In March 2013, I wrote a blog focusing on the case of my maternal great-grandfather, Ernest Butterworth, who voluntarily enlisted in the Army Reserve in December 1915 at the age of 38.
This time, Iâ€™m shifting attention to my paternal side, specifically my grandmotherâ€™s first cousin, James Stanley Crossley. On 20 June 1911, heÂ enlisted as a boy soldier in the Territorial Force (TF), a volunteer reserve component of the British Army.
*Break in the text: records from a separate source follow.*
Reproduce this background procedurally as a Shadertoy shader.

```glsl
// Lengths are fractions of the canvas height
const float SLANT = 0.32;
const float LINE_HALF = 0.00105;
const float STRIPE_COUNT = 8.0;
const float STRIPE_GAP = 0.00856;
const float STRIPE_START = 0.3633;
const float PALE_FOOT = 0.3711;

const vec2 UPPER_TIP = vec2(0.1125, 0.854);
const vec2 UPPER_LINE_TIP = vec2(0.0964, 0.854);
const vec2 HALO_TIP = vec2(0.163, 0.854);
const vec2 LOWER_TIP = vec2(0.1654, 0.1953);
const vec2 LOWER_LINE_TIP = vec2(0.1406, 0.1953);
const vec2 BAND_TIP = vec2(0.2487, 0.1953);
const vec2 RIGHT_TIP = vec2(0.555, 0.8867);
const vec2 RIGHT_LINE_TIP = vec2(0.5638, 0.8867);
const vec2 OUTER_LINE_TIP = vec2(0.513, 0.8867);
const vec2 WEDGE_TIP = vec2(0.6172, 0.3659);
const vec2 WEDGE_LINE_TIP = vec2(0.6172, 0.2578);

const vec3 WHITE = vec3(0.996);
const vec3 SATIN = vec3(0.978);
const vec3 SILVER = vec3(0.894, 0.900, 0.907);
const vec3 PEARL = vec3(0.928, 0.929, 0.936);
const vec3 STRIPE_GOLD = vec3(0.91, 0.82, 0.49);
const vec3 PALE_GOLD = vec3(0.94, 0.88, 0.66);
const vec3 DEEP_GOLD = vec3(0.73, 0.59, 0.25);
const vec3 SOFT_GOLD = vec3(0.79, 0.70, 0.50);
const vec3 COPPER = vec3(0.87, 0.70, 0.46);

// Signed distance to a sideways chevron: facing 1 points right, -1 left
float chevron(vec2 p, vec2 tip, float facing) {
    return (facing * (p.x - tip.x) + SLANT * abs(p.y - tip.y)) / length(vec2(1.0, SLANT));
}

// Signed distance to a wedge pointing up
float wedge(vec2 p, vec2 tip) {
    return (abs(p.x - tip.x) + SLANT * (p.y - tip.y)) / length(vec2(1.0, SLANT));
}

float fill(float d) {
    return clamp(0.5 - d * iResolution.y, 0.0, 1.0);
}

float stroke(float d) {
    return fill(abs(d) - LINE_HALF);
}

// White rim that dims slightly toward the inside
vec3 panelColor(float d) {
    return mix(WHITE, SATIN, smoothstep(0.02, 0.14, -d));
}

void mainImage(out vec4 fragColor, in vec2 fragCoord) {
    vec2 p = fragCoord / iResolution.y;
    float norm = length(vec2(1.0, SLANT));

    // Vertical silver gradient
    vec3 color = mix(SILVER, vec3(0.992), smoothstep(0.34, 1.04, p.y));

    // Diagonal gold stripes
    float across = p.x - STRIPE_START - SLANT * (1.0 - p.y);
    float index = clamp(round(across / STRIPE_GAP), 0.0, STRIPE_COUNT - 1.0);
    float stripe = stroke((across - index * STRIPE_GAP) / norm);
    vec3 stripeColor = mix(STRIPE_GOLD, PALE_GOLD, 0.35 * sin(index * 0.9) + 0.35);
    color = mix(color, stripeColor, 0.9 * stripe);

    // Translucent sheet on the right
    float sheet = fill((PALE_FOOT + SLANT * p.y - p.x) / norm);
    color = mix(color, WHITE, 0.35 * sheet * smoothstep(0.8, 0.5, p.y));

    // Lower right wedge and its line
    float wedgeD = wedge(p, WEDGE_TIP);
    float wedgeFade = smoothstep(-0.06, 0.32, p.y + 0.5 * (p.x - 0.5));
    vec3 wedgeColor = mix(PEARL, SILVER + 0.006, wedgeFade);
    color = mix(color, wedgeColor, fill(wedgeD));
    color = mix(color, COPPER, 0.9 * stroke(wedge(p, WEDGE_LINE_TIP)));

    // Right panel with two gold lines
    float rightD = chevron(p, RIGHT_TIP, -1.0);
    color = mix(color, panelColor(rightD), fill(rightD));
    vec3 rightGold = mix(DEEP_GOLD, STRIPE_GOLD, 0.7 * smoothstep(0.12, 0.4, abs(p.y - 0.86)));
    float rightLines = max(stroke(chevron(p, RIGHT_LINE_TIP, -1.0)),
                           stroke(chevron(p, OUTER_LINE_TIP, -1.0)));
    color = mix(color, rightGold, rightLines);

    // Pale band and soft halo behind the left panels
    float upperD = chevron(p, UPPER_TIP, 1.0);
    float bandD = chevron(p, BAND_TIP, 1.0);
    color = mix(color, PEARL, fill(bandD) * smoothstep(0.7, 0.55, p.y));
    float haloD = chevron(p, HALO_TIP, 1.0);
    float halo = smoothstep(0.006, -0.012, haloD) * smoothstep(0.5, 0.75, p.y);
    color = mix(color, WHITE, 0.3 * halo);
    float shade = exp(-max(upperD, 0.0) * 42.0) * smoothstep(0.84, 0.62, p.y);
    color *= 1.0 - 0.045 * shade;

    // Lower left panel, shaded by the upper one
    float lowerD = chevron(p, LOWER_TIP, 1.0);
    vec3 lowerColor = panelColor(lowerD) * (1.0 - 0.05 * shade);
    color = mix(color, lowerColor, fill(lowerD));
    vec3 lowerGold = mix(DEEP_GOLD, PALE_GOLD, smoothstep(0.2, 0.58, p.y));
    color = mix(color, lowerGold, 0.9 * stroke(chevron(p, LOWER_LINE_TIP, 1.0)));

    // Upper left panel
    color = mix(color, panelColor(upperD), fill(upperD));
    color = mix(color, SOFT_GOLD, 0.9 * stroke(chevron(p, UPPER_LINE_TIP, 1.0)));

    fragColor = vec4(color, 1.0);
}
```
The TF was established under the Territorial and Reserve Forces Act 1907, and was essentially a home defence force for service during wartime. James Stanley was with the West Riding Military band and played the clarinet. He was attached to the 1/4 West Riding Regiment (Duke of Wellingtonâ€™s Regiment) on 20 June 1911. His age is listed as 14 years 0 months; in fact he had just turned 12, and measured 4ft 9 Â˝ in height with a 30Â inÂ girth. His father was witness to the information supplied; he was also in the TF, aged 36.
The number of boy soldiers recruited would substantially fall after the Battle of the Somme when conscription was brought in and recruits had to provide proof of age. Continue reading »